Start each time by letting them lick a little toothpaste off of the brush or your finger. End each time with a tasty treat or other reward so they learn that this is a positive experience that they hopefully won’t mind after a while.

The right position depends on the size, breed, and personality of your dog. Some dog owners find it easiest to brush their dog’s teeth while they lay on their side. For smaller dogs, it may be easier to pick them up and hold them securely while you brush.

Either way, you’ll want to keep them still without applying too much pressure or intimidating them.

Prioritize the front surface of their back teeth and the canine teeth first by brushing gently in small circles. The roughness of a dog’s tongue helps to clean plaque off of the interior of their teeth and gums, but brushing will help supplement the cleanliness there as well.

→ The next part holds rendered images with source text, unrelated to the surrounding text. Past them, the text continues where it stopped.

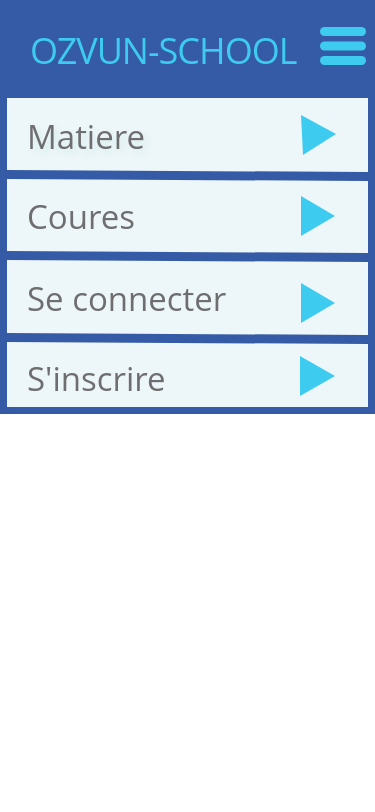
<!DOCTYPE html>
<html lang="fr">
<head>
<meta charset="utf-8">
<title>OZVUN-SCHOOL</title>
<style>
  :root {
    --blue: #355ba6;
    --cyan: #3ecbf0;
    --panel: #edf6f9;
    --label: #6e6e70;
    --page: #ffffff;
  }
  * { box-sizing: border-box; margin: 0; padding: 0; }
  body {
    width: 375px;
    height: 812px;
    overflow: hidden;
    background: var(--page);
    font-family: "Open Sans", "Noto Sans", sans-serif;
  }
  a { color: inherit; text-decoration: none; }
  .navigation {
    height: 414px;
    padding: 0 7px 7px;
    background: var(--blue);
  }
  .header {
    display: flex;
    justify-content: space-between;
    height: 98px;
    padding: 27px 2px 0 23px;
    color: var(--cyan);
  }
  .brand {
    margin-top: 1px;
    font-size: 36px;
    font-weight: 400;
    line-height: 46px;
    letter-spacing: -1px;
    white-space: nowrap;
  }
  .menu-icon { display: block; width: 46px; height: 38px; fill: var(--cyan); }
  .menu {
    display: grid;
    grid-template-rows: 74px 74px 75px 65px;
    gap: 7px;
    list-style: none;
  }
  .menu-item {
    display: flex;
    justify-content: space-between;
    align-items: flex-start;
    height: 100%;
    padding: 0 32px 0 20px;
    background: var(--panel);
    color: var(--label);
    font-size: 33px;
    line-height: 40px;
    white-space: nowrap;
    clip-path: polygon(0 0, 100% 2px, 100% 100%, 0 calc(100% - 2px));
  }
  .menu-item span { margin-top: var(--label-top); }
  .arrow { width: 35px; height: 40px; margin-top: var(--arrow-top); fill: var(--cyan); }
  .subjects {
    --label-top: 19px;
    --arrow-top: 17px;
    clip-path: polygon(0 0, 100% 0, 100% 100%, 0 calc(100% - 2px));
    text-shadow: 4px 4px 6px #d5ecea;
  }
  .courses { --label-top: 18px; --arrow-top: 17px; }
  .login { --label-top: 19px; --arrow-top: 23px; }
  .signup {
    --label-top: 17px;
    --arrow-top: 14px;
    padding-right: 33px;
    clip-path: polygon(0 0, 100% 2px, 100% 100%, 0 100%);
  }
</style>
</head>
<body>
  <nav class="navigation">
    <header class="header">
      <h1 class="brand">OZVUN-SCHOOL</h1>
      <a href="#" aria-label="Menu">
        <svg class="menu-icon" viewBox="0 0 46 38" aria-hidden="true">
          <rect width="46" height="9" rx="4.5"/>
          <rect y="14.5" width="46" height="9" rx="4.5"/>
          <rect y="29" width="46" height="9" rx="4.5"/>
        </svg>
      </a>
    </header>
    <ul class="menu">
      <li><a class="menu-item subjects" href="#">
        <span>Matiere</span>
        <svg class="arrow" viewBox="0 0 35 40" aria-hidden="true"><polygon points="0,0 35,19 2,40"/></svg>
      </a></li>
      <li><a class="menu-item courses" href="#">
        <span>Coures</span>
        <svg class="arrow" viewBox="0 0 35 40" aria-hidden="true"><polygon id="arrow-shape" points="0,0 34,20 0,40"/></svg>
      </a></li>
      <li><a class="menu-item login" href="#">
        <span>Se connecter</span>
        <svg class="arrow" viewBox="0 0 35 40" aria-hidden="true"><use href="#arrow-shape"/></svg>
      </a></li>
      <li><a class="menu-item signup" href="#">
        <span>S'inscrire</span>
        <svg class="arrow" viewBox="0 0 35 40" aria-hidden="true"><polygon points="0,0 35,20 0,40"/></svg>
      </a></li>
    </ul>
  </nav>
</body>
</html>
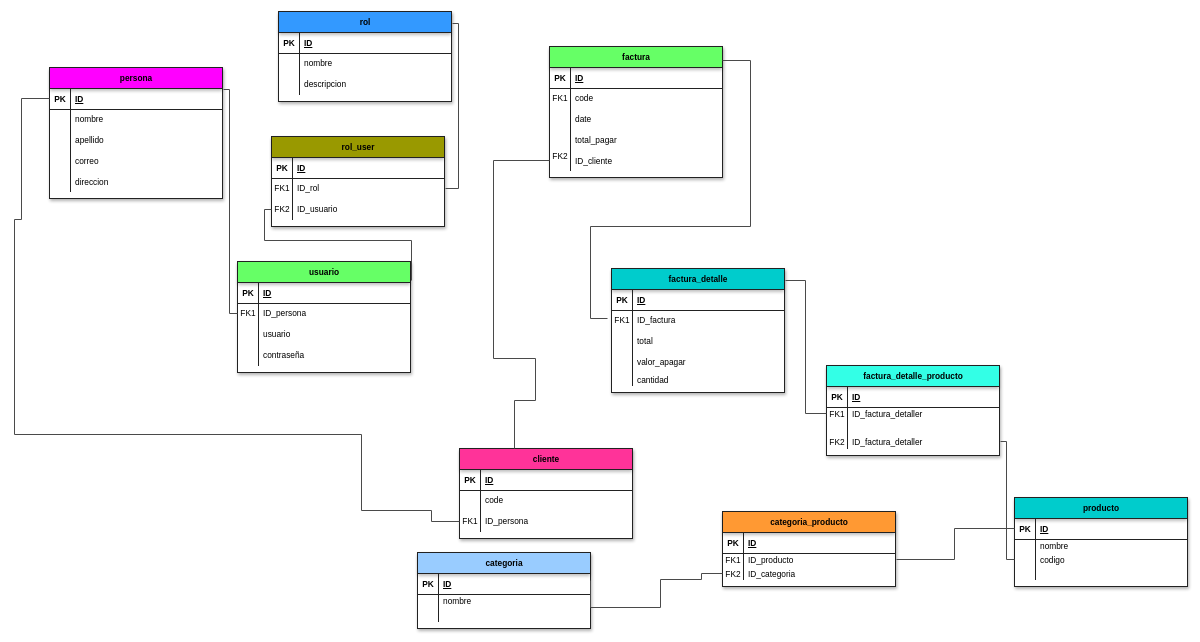
<!DOCTYPE html>
<html lang="es">
<head>
<meta charset="utf-8">
<title>Diagrama entidad-relación</title>
<style>
:root {
  --ink: #000;
  --line: #222;
  --connector: #4a4a4a;
  --paper: #fff;
  --blue: #39f;
  --magenta: #f0f;
  --olive: #990;
  --green: #6f6;
  --teal: #0cc;
  --aqua: #33ffe6;
  --pink: #f39;
  --orange: #f93;
  --sky: #9cf;
}
* { box-sizing: border-box; margin: 0; padding: 0; }
html, body { width: 1200px; height: 642px; overflow: hidden; background: var(--paper); }
.diagram {
  position: relative; width: 1200px; height: 642px; overflow: hidden;
  font: 8.33px/1 "Liberation Sans", Arial, sans-serif; color: var(--ink);
}
.connectors { position: absolute; inset: 0; fill: none; stroke: var(--connector); stroke-width: 1; }
.entity {
  position: absolute; width: 174px; background: var(--paper);
  border: 1px solid var(--line); box-shadow: 1px 2px 3px rgba(0,0,0,.3);
}
.entity::before {
  content: ""; position: absolute; left: 20px; top: 21px; bottom: 6px;
  border-left: 1px solid var(--line);
}
.entity h2 {
  display: flex; align-items: center; justify-content: center; height: 21px;
  font-size: inherit; font-weight: 700; background: var(--head);
  border-bottom: 1px solid var(--line); box-shadow: 0 2px 3px rgba(0,0,0,.25);
}
.row { display: grid; grid-template-columns: 20px 1fr; column-gap: 5px; align-items: center; height: 21px; }
.key { text-align: center; white-space: nowrap; }
.primary { border-bottom: 1px solid var(--line); font-weight: 700; }
.primary .field { text-decoration: underline; }
.fields { margin-top: -1px; }
.tight { height: 14px; }
.spaced { margin-top: 14px; }
.raised { transform: translateY(-5px); }

#rol { left: 278px; top: 11px; height: 91px; --head: var(--blue); }
#persona { left: 49px; top: 67px; height: 132px; --head: var(--magenta); }
#rol-user { left: 271px; top: 136px; height: 91px; --head: var(--olive); }
#usuario { left: 237px; top: 261px; height: 112px; --head: var(--green); }
#factura { left: 549px; top: 46px; height: 132px; --head: var(--green); }
#factura-detalle { left: 611px; top: 268px; height: 125px; --head: var(--teal); }
#factura-detalle-producto { left: 826px; top: 365px; height: 91px; --head: var(--aqua); }
#cliente { left: 459px; top: 448px; height: 91px; --head: var(--pink); }
#categoria-producto { left: 722px; top: 511px; height: 76px; --head: var(--orange); }
#producto { left: 1014px; top: 497px; height: 90px; --head: var(--teal); }
#categoria { left: 417px; top: 552px; height: 77px; --head: var(--sky); }
</style>
</head>
<body>
<main class="diagram">
  <section class="entity" id="rol">
    <h2>rol</h2>
    <div class="row primary"><span class="key">PK</span><span class="field">ID</span></div>
    <div class="fields">
      <div class="row"><span class="key"></span><span class="field">nombre</span></div>
      <div class="row"><span class="key"></span><span class="field">descripcion</span></div>
    </div>
  </section>

  <section class="entity" id="persona">
    <h2>persona</h2>
    <div class="row primary"><span class="key">PK</span><span class="field">ID</span></div>
    <div class="fields">
      <div class="row"><span class="key"></span><span class="field">nombre</span></div>
      <div class="row"><span class="key"></span><span class="field">apellido</span></div>
      <div class="row"><span class="key"></span><span class="field">correo</span></div>
      <div class="row"><span class="key"></span><span class="field">direccion</span></div>
    </div>
  </section>

  <section class="entity" id="rol-user">
    <h2>rol_user</h2>
    <div class="row primary"><span class="key">PK</span><span class="field">ID</span></div>
    <div class="fields">
      <div class="row"><span class="key">FK1</span><span class="field">ID_rol</span></div>
      <div class="row"><span class="key">FK2</span><span class="field">ID_usuario</span></div>
    </div>
  </section>

  <section class="entity" id="usuario">
    <h2>usuario</h2>
    <div class="row primary"><span class="key">PK</span><span class="field">ID</span></div>
    <div class="fields">
      <div class="row"><span class="key">FK1</span><span class="field">ID_persona</span></div>
      <div class="row"><span class="key"></span><span class="field">usuario</span></div>
      <div class="row"><span class="key"></span><span class="field">contraseña</span></div>
    </div>
  </section>

  <section class="entity" id="factura">
    <h2>factura</h2>
    <div class="row primary"><span class="key">PK</span><span class="field">ID</span></div>
    <div class="fields">
      <div class="row"><span class="key">FK1</span><span class="field">code</span></div>
      <div class="row"><span class="key"></span><span class="field">date</span></div>
      <div class="row"><span class="key"></span><span class="field">total_pagar</span></div>
      <div class="row"><span class="key raised">FK2</span><span class="field">ID_cliente</span></div>
    </div>
  </section>

  <section class="entity" id="factura-detalle">
    <h2>factura_detalle</h2>
    <div class="row primary"><span class="key">PK</span><span class="field">ID</span></div>
    <div class="fields">
      <div class="row"><span class="key">FK1</span><span class="field">ID_factura</span></div>
      <div class="row"><span class="key"></span><span class="field">total</span></div>
      <div class="row"><span class="key"></span><span class="field">valor_apagar</span></div>
      <div class="row tight"><span class="key"></span><span class="field">cantidad</span></div>
    </div>
  </section>

  <section class="entity" id="factura-detalle-producto">
    <h2>factura_detalle_producto</h2>
    <div class="row primary"><span class="key">PK</span><span class="field">ID</span></div>
    <div class="fields">
      <div class="row tight"><span class="key">FK1</span><span class="field">ID_factura_detaller</span></div>
      <div class="row tight spaced"><span class="key">FK2</span><span class="field">ID_factura_detaller</span></div>
    </div>
  </section>

  <section class="entity" id="cliente">
    <h2>cliente</h2>
    <div class="row primary"><span class="key">PK</span><span class="field">ID</span></div>
    <div class="fields">
      <div class="row"><span class="key"></span><span class="field">code</span></div>
      <div class="row"><span class="key">FK1</span><span class="field">ID_persona</span></div>
    </div>
  </section>

  <section class="entity" id="categoria-producto">
    <h2>categoria_producto</h2>
    <div class="row primary"><span class="key">PK</span><span class="field">ID</span></div>
    <div class="fields">
      <div class="row tight"><span class="key">FK1</span><span class="field">ID_producto</span></div>
      <div class="row tight"><span class="key">FK2</span><span class="field">ID_categoria</span></div>
    </div>
  </section>

  <section class="entity" id="producto">
    <h2>producto</h2>
    <div class="row primary"><span class="key">PK</span><span class="field">ID</span></div>
    <div class="fields">
      <div class="row tight"><span class="key"></span><span class="field">nombre</span></div>
      <div class="row tight"><span class="key"></span><span class="field">codigo</span></div>
    </div>
  </section>

  <section class="entity" id="categoria">
    <h2>categoria</h2>
    <div class="row primary"><span class="key">PK</span><span class="field">ID</span></div>
    <div class="fields">
      <div class="row tight"><span class="key"></span><span class="field">nombre</span></div>
    </div>
  </section>

  <svg class="connectors" width="1200" height="642" viewBox="0 0 1200 642" aria-hidden="true">
    <g transform="translate(.5 .5)">
      <path id="rol-to-rol-user" d="M452 23H458V188H445"/>
      <path id="rol-user-to-usuario" d="M271 209H264V240H411V280"/>
      <path id="persona-to-usuario" d="M223 89H229V313H237"/>
      <path id="persona-to-cliente" d="M49 98H21V219H14V434H361V510H431V521H459"/>
      <path id="factura-to-detalle" d="M722 60H750V226H590V318H607"/>
      <path id="factura-to-cliente" d="M549 160H493V358H535V400H514V448"/>
      <path id="detalle-to-detalle-producto" d="M785 280H805V413H826"/>
      <path id="detalle-producto-to-producto" d="M1000 441H1006V559H1014"/>
      <path id="categoria-producto-to-producto" d="M896 559H954V528H1014"/>
      <path id="categoria-to-categoria-producto" d="M590 580V607H660V579H701V573H722"/>
    </g>
  </svg>
</main>
</body>
</html>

Be patient, it is against a dog’s instincts to let you brush their teeth. If only they could understand that proper dog dental care adds years to their life!

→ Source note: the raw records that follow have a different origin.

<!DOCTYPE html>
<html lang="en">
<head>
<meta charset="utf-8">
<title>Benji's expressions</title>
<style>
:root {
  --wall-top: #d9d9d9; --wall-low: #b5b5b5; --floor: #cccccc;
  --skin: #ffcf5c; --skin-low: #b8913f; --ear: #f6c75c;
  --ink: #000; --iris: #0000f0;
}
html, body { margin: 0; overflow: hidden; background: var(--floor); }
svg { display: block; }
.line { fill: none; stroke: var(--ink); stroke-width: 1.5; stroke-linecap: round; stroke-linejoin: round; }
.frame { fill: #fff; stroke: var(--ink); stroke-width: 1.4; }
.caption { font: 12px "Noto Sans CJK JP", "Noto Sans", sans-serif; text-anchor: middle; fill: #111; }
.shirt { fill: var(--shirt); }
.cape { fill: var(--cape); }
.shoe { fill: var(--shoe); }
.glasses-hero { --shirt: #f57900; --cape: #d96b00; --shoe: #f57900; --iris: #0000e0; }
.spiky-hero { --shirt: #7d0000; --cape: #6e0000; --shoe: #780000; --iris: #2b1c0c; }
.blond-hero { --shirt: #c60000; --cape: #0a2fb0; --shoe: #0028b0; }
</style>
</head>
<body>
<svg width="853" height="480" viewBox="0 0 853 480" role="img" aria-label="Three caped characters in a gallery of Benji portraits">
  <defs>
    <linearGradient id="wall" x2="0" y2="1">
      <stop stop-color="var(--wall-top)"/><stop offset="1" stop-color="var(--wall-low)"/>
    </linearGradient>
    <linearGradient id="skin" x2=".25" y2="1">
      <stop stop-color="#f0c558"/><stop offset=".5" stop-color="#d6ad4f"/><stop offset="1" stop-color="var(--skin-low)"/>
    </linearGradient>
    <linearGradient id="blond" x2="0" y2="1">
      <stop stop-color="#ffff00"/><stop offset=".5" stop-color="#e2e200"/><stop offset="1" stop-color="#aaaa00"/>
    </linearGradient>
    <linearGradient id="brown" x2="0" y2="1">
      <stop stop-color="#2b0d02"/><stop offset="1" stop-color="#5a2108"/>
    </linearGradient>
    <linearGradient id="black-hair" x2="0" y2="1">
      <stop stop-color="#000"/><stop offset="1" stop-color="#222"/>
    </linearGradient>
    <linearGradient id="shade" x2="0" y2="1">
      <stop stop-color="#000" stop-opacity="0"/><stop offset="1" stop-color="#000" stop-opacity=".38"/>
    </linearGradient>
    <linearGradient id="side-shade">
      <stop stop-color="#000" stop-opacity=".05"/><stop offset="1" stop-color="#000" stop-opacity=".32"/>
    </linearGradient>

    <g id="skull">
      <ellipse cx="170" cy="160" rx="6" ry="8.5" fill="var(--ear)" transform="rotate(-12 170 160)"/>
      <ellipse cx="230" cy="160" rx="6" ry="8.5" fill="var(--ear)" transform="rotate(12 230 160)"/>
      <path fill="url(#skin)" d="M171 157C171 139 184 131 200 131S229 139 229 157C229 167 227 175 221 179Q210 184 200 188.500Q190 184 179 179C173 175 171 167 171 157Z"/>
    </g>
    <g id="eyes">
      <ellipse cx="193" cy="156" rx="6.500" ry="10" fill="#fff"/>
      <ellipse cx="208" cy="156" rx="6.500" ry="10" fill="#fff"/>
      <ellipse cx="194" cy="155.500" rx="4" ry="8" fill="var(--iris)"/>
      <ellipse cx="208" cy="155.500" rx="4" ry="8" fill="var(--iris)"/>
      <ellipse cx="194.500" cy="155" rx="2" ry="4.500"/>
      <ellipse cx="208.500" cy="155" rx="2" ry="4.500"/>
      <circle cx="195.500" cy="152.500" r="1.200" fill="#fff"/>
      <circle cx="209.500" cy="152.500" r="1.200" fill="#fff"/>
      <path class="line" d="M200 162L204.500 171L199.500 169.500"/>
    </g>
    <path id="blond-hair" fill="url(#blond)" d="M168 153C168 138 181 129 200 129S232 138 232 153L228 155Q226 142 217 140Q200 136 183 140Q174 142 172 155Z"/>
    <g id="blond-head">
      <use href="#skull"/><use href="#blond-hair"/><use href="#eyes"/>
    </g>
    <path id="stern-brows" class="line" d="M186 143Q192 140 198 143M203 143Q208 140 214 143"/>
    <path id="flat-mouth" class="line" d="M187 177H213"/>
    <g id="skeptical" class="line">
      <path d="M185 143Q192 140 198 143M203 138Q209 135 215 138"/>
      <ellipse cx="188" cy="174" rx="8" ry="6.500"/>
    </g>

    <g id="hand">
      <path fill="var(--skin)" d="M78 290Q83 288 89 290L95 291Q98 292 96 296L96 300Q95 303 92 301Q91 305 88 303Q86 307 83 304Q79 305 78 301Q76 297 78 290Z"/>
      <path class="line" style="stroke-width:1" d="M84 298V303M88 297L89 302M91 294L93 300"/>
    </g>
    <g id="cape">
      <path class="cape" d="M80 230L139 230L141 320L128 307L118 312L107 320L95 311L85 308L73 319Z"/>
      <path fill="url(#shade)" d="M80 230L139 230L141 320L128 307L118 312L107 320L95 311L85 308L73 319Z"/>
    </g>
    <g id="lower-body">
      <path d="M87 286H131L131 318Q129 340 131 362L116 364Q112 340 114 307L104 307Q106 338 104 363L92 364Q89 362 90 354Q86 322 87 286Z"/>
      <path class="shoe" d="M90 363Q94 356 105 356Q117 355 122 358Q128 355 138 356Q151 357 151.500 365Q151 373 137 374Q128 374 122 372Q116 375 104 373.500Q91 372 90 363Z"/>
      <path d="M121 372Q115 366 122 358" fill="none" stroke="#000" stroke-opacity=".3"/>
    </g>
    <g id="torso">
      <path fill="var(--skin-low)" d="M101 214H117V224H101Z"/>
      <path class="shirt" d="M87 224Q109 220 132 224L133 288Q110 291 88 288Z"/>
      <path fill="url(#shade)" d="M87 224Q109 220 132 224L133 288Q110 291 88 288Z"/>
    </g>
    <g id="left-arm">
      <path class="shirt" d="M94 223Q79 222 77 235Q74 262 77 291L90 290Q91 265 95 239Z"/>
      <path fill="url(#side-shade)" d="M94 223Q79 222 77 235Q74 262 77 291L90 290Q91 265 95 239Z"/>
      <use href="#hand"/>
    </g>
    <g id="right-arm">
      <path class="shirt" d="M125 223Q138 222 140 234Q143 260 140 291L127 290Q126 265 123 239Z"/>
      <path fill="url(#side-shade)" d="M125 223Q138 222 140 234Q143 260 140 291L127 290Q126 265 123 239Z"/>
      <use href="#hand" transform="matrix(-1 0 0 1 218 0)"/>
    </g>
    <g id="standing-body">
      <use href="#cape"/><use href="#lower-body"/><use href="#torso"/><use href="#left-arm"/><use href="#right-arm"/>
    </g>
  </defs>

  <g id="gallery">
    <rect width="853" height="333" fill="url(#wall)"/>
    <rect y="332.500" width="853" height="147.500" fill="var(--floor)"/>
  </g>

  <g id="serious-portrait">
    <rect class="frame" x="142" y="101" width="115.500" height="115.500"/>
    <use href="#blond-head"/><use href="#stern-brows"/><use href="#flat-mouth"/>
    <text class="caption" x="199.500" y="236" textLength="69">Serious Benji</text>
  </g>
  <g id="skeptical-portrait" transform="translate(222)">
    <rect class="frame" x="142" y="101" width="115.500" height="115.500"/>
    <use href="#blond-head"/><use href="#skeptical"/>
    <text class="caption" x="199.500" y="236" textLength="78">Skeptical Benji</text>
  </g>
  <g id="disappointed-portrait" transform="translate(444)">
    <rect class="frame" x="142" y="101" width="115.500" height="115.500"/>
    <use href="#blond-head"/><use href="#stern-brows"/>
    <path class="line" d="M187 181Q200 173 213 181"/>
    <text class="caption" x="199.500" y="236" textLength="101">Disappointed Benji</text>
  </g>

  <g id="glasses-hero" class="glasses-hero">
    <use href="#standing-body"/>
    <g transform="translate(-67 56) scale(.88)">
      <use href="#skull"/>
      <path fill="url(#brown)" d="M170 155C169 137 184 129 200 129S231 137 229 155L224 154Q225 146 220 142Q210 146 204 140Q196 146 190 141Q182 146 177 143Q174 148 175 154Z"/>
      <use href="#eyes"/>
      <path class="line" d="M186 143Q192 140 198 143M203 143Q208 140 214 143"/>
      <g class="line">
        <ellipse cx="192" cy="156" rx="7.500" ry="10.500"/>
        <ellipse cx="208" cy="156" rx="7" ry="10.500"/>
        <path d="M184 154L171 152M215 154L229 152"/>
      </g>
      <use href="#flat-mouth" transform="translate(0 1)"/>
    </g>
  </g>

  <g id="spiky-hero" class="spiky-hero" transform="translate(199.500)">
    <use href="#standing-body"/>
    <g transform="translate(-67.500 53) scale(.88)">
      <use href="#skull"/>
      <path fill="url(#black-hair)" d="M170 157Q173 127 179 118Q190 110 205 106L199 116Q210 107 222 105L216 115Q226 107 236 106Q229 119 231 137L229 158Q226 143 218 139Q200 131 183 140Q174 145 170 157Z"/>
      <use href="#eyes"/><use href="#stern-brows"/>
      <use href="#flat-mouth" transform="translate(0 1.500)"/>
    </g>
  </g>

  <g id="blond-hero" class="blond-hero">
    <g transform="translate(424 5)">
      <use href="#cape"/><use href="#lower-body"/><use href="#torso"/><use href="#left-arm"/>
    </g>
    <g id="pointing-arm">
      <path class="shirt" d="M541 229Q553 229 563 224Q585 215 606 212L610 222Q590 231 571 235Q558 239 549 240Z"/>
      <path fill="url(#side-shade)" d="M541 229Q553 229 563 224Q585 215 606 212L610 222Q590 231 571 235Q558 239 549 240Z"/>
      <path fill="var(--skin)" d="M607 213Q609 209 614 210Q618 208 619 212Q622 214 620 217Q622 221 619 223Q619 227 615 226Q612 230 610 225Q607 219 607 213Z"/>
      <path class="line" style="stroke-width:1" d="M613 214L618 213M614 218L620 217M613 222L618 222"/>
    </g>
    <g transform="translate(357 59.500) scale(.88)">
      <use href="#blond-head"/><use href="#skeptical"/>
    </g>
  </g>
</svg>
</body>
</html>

Ask your vet for a personalized recommendation, but typically vets say you should brush a healthy dog’s teeth at least one to two times per week. Every day is best.

Dog Dental Care at the Vet

hand brushing dog’s tooth for dental care

If your dog yelps, cries, or shows other signs of pain, tooth decay, or gum disease, take them to the vet for a check up as soon as possible.

Also, take your dog to the vet for a checkup if they have persistent bad breath, loose teeth, excessive drooling, or loss of appetite or weight.

Typically, an annual cleaning at the vet is enough to keep your dog’s mouth healthy. Some dogs, such as older dogs, dogs who have had poor dental attention in the past, or small breed dogs may need cleanings more often.

Many dogs are able to get a proper cleaning without anesthesia. For severe cases, a deep cleaning under anesthesia may be required.

Many vets will typically suggest teeth cleaning when your dog, for whatever other reason, needs surgery. This is a great way for the vets to do a thorough job without hurting, stressing, or traumatizing the dog.

Other Tips and Tricks

There are also dog dental care chews, treats, and drops that can help with plaque and tartar control.

For dogs who hate brushing or owners who forget to brush their dog’s teeth often enough, these can be a great supplement to help keep your dog’s mouth healthy.

Vet Nearby is your go-to resource to find a vet or to find more informative articles for pet owners.

Do you have tips and tricks on brushing your dog’s teeth? Let us know in the comments below!

1 thought on “Happy Brushing: What You Need to Know About Dog Dental Care”

Leave a Comment

This site uses Akismet to reduce spam. Learn how your comment data is processed.